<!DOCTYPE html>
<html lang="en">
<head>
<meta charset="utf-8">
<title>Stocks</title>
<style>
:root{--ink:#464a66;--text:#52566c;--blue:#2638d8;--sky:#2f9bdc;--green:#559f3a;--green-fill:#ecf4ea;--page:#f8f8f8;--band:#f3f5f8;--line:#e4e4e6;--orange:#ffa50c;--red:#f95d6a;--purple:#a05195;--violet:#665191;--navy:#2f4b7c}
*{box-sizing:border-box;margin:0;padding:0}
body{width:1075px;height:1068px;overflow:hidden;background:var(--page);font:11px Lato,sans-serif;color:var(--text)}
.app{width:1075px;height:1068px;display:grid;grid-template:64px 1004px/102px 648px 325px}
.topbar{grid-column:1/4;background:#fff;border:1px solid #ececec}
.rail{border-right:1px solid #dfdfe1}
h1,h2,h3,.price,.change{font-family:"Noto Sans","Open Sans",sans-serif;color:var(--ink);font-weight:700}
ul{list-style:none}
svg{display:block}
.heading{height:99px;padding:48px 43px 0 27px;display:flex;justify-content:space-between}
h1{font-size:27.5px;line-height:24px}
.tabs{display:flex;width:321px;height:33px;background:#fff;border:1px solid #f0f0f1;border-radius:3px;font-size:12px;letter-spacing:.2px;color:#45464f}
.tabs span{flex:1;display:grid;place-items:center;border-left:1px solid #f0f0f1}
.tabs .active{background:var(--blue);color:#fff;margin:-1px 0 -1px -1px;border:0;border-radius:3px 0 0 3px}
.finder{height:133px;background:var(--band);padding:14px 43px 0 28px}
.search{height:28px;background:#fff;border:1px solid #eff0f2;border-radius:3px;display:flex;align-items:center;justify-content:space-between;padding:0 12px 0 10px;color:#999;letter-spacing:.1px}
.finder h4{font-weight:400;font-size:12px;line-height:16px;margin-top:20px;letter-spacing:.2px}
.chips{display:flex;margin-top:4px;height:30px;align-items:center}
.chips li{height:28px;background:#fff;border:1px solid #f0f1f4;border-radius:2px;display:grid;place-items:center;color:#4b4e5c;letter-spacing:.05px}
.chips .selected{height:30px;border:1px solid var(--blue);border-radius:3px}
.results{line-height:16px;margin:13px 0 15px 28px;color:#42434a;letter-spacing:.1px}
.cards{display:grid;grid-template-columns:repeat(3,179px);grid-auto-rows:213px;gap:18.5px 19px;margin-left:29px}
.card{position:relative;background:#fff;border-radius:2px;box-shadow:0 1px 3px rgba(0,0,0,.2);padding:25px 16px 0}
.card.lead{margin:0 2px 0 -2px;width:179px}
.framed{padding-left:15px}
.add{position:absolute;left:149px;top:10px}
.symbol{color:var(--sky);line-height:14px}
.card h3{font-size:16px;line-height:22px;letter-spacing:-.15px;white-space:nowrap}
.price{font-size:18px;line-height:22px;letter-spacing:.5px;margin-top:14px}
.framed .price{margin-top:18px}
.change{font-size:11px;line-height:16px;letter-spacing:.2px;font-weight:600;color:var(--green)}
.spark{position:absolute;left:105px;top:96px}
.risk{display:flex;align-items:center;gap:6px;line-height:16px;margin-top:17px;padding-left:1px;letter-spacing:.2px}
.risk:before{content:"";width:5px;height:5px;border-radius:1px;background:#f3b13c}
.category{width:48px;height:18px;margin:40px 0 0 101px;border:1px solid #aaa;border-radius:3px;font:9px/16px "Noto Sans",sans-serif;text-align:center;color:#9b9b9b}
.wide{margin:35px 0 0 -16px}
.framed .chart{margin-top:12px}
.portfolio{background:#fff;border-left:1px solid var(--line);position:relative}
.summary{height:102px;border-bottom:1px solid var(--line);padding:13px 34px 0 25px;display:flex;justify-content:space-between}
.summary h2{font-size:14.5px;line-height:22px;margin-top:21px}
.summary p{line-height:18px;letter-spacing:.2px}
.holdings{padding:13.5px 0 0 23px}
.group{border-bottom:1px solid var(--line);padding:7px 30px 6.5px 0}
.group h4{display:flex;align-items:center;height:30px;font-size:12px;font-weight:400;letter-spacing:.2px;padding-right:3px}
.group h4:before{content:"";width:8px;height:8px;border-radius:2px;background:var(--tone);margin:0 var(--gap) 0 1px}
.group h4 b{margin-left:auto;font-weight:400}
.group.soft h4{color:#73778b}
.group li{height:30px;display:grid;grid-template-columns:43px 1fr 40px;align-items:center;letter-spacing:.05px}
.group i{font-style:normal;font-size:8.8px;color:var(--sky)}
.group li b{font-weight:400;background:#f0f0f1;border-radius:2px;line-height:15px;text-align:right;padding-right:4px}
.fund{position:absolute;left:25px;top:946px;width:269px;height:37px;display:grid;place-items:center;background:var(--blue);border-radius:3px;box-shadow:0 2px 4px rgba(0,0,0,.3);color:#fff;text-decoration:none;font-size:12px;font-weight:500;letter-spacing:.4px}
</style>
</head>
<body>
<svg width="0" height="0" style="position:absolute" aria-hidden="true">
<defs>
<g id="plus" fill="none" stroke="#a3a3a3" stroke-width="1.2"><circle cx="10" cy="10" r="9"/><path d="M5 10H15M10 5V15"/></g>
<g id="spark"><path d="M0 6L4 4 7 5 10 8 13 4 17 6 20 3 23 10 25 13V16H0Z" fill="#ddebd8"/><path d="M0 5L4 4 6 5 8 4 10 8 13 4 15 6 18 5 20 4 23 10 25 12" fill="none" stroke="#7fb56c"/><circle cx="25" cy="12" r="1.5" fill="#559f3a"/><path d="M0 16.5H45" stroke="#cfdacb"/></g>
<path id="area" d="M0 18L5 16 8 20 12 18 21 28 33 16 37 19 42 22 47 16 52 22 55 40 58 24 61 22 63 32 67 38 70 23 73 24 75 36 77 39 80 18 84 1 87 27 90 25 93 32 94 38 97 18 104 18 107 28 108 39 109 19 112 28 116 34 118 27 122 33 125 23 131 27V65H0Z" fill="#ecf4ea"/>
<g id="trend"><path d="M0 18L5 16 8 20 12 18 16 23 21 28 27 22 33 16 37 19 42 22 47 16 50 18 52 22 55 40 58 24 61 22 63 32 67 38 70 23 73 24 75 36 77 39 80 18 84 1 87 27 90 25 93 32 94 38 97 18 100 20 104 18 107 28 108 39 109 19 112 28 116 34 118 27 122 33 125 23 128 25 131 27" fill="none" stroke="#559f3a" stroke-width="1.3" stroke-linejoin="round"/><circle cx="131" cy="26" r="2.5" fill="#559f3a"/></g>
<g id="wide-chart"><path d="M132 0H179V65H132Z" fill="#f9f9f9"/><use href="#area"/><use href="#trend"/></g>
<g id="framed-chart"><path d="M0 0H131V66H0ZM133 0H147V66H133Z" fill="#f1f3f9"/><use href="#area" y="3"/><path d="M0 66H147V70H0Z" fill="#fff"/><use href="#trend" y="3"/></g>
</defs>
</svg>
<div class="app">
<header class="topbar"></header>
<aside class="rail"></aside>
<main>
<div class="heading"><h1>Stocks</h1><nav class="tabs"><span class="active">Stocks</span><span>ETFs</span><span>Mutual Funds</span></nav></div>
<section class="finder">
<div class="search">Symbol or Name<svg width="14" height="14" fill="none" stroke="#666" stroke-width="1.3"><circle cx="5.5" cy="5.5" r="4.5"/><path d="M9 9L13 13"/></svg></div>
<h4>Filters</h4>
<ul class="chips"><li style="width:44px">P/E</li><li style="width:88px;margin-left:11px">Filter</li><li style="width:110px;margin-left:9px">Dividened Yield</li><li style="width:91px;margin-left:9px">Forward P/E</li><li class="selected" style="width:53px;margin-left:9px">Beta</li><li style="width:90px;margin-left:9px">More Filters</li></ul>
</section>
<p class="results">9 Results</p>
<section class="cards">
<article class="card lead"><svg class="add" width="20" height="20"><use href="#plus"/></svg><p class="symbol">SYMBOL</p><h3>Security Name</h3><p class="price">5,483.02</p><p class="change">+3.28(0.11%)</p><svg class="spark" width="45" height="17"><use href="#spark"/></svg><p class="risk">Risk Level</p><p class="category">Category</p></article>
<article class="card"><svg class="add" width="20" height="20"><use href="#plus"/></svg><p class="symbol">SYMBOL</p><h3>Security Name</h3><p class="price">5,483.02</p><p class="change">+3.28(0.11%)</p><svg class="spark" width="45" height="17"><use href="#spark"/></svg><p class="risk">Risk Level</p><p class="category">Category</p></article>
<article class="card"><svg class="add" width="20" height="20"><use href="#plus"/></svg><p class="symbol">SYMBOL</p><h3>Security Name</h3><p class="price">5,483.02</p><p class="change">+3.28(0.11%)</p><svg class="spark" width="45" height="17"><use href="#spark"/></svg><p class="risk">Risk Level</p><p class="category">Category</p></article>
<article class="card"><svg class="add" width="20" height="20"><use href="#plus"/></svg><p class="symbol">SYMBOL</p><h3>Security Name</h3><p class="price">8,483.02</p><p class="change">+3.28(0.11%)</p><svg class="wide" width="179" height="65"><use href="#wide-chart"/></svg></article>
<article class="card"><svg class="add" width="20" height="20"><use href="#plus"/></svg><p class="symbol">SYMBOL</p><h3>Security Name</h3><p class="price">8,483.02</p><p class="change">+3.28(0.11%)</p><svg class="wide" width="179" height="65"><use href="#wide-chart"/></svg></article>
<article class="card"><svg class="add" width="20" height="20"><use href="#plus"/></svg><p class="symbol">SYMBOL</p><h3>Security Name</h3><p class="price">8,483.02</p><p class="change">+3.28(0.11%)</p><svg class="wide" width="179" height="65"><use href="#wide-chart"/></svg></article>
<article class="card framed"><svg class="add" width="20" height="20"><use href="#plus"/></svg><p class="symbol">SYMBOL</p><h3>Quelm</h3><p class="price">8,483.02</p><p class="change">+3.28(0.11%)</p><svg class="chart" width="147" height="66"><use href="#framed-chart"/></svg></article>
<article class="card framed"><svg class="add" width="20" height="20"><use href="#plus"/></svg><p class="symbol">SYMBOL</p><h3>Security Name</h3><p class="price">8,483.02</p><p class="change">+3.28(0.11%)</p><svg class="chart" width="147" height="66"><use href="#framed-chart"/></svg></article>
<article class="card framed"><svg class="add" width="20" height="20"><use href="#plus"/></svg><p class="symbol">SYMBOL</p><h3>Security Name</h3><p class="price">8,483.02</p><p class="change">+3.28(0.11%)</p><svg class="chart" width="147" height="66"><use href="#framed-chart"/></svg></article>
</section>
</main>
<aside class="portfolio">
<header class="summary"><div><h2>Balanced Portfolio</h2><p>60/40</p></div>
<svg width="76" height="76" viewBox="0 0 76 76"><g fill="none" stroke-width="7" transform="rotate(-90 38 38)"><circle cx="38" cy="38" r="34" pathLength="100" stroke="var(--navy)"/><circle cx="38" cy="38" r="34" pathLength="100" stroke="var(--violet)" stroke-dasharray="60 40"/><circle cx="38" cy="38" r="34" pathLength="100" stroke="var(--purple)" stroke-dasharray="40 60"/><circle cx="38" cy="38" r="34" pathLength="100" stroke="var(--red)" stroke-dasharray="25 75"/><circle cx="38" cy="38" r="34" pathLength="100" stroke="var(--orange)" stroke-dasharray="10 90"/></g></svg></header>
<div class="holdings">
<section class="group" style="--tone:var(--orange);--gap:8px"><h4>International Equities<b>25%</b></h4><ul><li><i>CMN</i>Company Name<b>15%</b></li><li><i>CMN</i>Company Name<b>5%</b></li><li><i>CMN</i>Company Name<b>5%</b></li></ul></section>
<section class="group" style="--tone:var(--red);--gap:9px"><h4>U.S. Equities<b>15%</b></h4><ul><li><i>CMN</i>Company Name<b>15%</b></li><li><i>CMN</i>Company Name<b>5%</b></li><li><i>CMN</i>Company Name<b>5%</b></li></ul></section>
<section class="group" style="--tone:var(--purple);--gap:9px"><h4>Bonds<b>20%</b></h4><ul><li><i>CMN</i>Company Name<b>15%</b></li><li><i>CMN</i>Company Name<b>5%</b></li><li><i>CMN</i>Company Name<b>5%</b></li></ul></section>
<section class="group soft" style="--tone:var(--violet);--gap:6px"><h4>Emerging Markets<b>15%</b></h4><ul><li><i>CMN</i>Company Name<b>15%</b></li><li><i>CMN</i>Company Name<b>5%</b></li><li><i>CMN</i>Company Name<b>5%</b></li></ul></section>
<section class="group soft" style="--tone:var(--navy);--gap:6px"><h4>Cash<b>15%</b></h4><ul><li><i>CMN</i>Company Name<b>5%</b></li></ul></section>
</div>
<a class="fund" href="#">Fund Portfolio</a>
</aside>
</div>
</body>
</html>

**TASK REQUIREMENTS**
If a line contains the word "page", it counts; say how many such lines there are in the data above, and nothing else.

**ANSWER FOR THE TASK**
2